Women at Work in the Formal Economy
of West(ern) Virginia
BARBARA J. HOWE
Together with the stories of the hundreds of women who are the subjects of other essays in this volume, those of Deborah, the fictional cotton mill picker described by Rebecca Harding Davis, and of Mary C. Key Leech and Elizabeth Key, two successful businesswomen in the clothing trade in western Virginia, enrich our understanding of the roles of white women in the antebellum textile and clothing industries in the Upper South. 1(For the purposes of this essay, the word “industries” also refers to the work of milliners and dressmakers, who made and sold clothing.)

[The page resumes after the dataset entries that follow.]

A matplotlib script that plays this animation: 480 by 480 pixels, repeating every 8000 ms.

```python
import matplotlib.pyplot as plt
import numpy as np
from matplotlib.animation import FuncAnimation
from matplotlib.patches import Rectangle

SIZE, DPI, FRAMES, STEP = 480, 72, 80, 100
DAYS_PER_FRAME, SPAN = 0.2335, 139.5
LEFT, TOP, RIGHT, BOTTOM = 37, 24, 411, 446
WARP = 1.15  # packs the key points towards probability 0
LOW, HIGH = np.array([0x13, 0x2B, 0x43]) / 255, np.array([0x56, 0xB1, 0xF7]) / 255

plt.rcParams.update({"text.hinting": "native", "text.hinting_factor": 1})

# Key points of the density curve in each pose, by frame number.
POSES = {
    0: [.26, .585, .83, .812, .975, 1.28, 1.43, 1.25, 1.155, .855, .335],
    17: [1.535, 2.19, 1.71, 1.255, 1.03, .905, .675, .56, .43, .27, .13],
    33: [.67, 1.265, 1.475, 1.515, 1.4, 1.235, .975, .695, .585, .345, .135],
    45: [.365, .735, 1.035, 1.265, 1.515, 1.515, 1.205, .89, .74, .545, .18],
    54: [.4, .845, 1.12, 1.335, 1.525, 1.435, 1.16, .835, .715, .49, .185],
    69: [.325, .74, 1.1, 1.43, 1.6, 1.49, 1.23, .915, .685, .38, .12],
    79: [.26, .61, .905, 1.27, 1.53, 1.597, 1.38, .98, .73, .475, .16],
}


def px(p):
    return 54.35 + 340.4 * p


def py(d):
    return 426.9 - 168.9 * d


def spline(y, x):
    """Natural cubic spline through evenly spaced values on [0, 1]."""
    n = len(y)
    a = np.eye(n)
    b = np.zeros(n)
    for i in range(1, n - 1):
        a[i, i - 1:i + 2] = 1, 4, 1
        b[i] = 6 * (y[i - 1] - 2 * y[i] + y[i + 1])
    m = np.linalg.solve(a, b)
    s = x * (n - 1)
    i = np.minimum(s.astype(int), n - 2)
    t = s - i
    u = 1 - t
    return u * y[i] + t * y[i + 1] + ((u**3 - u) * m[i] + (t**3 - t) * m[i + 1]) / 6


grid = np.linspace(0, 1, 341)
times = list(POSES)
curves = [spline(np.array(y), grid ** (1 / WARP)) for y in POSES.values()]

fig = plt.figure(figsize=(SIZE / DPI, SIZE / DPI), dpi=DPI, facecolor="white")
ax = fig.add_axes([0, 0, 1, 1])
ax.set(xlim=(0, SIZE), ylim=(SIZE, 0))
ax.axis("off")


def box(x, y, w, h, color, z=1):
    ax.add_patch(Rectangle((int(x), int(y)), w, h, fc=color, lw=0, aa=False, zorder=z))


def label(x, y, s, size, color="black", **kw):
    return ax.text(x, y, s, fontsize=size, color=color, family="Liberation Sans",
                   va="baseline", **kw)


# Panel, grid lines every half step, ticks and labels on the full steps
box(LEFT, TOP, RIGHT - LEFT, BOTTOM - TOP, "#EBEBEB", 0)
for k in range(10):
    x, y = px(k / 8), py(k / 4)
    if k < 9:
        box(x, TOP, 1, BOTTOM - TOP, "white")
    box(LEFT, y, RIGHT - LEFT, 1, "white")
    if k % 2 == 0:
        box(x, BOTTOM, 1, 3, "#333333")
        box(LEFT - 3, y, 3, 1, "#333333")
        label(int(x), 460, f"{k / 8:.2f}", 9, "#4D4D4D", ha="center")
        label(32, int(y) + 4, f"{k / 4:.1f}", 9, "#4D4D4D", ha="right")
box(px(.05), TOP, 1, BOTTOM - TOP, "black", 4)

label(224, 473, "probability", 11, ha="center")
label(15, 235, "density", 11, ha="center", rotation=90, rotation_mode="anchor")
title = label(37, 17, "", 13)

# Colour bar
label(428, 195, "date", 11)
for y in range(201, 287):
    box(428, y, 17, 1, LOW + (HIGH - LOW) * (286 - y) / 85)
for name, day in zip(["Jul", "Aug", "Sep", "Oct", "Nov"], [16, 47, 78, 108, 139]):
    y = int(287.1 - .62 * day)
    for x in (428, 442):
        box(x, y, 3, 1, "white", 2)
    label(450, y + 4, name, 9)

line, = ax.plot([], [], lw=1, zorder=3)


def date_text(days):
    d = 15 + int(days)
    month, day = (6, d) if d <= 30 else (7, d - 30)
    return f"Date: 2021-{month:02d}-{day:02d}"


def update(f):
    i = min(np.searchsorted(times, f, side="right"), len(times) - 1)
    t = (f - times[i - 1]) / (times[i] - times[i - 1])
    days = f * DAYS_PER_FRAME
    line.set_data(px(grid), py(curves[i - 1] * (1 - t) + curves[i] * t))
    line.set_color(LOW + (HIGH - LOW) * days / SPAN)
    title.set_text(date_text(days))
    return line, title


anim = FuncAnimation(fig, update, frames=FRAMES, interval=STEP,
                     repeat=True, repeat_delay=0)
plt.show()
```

Deborah, a character in Rebecca Harding Davis's “Life in the Iron Mills,” published in 1861, was a picker at a cotton mill who lived a harsh life in Wheeling, the largest city of western Virginia. 2 After standing “twelve hours at the spools,” she was weak and aching by the time she joined the “crowd of halfclothed women … going home from the cotton-mill” about 11:00 p.m. one night. 3 There may not have been a real Deborah, but Davis was one of the nation's earliest fiction writers to base her stories in the reality of nineteenthcentury urban life (and her descriptions conjure up Dickensian images of a wage worker's life in the textile mills).

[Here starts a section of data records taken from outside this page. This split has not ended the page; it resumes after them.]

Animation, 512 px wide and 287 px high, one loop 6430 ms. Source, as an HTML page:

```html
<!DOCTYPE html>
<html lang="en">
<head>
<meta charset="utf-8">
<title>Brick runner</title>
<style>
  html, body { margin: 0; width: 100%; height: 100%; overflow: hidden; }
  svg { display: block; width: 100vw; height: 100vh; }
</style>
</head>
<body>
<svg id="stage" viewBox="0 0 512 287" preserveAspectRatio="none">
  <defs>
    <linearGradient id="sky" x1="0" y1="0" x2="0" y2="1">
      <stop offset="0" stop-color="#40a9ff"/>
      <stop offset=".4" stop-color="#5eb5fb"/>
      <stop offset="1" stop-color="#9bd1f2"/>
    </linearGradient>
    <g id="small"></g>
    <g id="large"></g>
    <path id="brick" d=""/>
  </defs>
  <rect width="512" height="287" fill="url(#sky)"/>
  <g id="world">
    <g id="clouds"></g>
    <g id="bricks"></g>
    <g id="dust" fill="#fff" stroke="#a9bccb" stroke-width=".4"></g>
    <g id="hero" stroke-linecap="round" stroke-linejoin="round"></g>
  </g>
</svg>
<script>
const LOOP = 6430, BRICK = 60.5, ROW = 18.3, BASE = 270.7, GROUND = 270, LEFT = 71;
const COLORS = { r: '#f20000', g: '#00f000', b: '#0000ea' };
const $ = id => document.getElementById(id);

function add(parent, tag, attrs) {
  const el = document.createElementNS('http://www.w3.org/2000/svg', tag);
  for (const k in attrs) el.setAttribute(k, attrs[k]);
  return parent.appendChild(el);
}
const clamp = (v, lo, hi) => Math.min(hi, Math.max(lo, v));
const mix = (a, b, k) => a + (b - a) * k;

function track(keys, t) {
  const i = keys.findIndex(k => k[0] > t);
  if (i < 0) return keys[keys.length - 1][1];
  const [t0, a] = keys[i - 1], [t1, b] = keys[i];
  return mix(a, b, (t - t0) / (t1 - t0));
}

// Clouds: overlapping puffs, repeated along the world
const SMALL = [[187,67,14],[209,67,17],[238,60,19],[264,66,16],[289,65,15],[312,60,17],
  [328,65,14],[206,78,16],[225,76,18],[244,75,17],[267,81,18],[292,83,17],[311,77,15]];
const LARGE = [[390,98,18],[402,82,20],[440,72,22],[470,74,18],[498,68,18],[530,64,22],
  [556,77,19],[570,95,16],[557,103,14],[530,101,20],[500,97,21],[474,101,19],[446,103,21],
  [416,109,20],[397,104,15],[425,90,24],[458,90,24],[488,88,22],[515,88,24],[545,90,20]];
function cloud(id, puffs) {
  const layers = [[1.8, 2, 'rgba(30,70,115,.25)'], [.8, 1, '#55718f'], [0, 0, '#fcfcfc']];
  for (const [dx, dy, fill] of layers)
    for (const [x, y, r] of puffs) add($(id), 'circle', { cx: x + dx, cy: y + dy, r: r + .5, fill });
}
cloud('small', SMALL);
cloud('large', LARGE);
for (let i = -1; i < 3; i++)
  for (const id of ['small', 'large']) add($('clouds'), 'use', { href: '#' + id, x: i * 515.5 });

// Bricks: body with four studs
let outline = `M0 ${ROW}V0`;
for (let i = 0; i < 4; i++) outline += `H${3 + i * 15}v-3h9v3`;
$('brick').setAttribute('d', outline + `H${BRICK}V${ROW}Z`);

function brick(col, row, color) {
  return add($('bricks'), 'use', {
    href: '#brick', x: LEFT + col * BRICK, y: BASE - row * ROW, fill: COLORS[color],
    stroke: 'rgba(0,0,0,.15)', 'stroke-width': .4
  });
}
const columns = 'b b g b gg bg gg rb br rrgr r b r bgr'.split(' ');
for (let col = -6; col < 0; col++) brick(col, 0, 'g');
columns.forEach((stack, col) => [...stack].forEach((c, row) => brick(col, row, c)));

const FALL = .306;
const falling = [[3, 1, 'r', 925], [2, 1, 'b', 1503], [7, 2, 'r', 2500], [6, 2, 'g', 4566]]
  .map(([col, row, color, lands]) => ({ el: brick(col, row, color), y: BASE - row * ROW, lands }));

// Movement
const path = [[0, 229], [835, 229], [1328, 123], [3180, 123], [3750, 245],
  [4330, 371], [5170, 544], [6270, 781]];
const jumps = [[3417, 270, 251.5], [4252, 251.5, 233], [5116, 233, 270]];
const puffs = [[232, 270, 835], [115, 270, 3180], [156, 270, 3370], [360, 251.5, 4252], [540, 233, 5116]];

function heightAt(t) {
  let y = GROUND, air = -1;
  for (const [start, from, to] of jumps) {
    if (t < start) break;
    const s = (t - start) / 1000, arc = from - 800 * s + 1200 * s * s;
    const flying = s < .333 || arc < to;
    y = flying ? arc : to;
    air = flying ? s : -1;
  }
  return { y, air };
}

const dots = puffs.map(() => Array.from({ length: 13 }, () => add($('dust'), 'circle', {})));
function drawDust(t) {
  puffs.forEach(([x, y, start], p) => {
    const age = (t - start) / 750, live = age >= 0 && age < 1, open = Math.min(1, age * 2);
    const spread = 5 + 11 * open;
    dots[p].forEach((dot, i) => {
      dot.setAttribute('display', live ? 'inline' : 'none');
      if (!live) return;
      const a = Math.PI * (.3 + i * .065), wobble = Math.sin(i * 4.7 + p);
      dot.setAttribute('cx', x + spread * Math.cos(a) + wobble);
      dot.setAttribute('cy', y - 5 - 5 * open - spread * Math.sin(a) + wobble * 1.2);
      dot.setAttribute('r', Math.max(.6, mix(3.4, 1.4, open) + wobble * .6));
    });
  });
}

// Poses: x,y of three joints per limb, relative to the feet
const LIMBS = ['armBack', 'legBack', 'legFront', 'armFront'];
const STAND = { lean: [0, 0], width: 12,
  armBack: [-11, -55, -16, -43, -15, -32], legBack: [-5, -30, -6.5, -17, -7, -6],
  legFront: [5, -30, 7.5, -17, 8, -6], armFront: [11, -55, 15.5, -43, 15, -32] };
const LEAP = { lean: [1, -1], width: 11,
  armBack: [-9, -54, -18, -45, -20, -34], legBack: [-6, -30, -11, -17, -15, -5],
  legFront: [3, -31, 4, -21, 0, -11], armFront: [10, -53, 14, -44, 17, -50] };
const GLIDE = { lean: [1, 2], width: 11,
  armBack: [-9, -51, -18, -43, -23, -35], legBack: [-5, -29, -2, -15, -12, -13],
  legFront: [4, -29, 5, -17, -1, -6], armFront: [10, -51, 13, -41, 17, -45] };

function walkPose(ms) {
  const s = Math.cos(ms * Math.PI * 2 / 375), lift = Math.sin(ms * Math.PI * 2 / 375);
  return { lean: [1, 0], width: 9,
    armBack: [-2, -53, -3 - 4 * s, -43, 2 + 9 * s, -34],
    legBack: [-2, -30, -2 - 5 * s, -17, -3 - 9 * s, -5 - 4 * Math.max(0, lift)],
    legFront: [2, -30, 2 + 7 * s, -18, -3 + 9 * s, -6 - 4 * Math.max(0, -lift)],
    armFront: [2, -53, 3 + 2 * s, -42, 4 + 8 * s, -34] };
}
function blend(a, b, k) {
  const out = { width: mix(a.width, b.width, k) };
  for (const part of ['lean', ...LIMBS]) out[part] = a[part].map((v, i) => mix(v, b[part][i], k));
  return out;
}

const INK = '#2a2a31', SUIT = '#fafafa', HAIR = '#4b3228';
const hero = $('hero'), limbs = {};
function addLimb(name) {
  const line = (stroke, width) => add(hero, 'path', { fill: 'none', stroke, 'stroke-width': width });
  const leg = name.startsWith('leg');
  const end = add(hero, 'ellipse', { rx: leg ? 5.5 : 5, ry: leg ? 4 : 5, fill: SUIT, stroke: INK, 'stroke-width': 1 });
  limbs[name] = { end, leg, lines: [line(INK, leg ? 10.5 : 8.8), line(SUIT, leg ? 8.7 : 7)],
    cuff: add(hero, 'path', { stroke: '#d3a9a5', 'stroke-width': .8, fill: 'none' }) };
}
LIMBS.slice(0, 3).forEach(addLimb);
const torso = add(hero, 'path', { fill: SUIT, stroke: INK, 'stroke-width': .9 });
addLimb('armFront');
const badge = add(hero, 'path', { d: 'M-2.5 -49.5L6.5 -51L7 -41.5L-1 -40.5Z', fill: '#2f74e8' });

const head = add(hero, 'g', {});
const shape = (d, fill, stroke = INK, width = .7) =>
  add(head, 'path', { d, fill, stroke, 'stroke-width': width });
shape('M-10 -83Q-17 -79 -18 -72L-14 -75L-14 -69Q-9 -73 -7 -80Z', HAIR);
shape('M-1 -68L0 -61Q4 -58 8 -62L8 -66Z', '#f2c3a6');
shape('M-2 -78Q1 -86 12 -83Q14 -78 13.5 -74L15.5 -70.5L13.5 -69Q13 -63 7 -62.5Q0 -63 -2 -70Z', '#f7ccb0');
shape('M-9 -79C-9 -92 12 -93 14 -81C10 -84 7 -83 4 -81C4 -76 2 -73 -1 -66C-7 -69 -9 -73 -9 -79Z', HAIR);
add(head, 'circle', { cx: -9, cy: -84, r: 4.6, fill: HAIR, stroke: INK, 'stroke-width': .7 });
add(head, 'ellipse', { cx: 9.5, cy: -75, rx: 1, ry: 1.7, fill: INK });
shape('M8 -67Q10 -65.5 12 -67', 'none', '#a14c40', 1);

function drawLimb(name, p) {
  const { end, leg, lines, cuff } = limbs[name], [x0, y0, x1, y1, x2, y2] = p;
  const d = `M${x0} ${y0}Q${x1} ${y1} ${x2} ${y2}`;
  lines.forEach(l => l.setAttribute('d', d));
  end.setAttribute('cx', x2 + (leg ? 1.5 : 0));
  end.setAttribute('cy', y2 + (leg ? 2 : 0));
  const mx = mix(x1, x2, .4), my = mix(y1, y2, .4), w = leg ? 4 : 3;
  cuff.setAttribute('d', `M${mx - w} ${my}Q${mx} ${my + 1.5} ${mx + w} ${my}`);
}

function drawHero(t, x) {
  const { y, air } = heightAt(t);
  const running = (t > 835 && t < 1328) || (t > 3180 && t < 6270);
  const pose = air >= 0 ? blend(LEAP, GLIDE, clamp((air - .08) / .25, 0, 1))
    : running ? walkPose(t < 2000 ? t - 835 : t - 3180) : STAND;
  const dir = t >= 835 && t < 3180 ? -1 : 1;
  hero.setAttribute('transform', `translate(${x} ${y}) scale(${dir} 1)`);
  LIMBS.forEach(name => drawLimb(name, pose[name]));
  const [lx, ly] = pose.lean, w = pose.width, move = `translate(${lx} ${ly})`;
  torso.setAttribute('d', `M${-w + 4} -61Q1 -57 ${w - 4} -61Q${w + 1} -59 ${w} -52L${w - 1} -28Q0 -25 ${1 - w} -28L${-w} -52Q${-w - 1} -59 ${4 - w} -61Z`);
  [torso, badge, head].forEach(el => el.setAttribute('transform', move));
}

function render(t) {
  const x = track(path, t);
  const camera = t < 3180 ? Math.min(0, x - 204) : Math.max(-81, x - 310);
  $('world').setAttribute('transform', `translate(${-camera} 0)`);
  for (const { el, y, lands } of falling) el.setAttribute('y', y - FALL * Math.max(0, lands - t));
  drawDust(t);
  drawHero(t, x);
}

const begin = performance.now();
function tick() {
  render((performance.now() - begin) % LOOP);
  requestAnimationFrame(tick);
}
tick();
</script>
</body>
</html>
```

Mary C. Key Leech, on the other hand, left a long record of her life as a businesswoman. Her family was from Baltimore, and she started in the clothing business about 1835. Her husband, John, was a merchant tailor in 1839, and Thomas Hughes apprenticed for him. She inherited half of John's estate in 1844 and took over his business. In 1845, although Thomas Hughes conducted the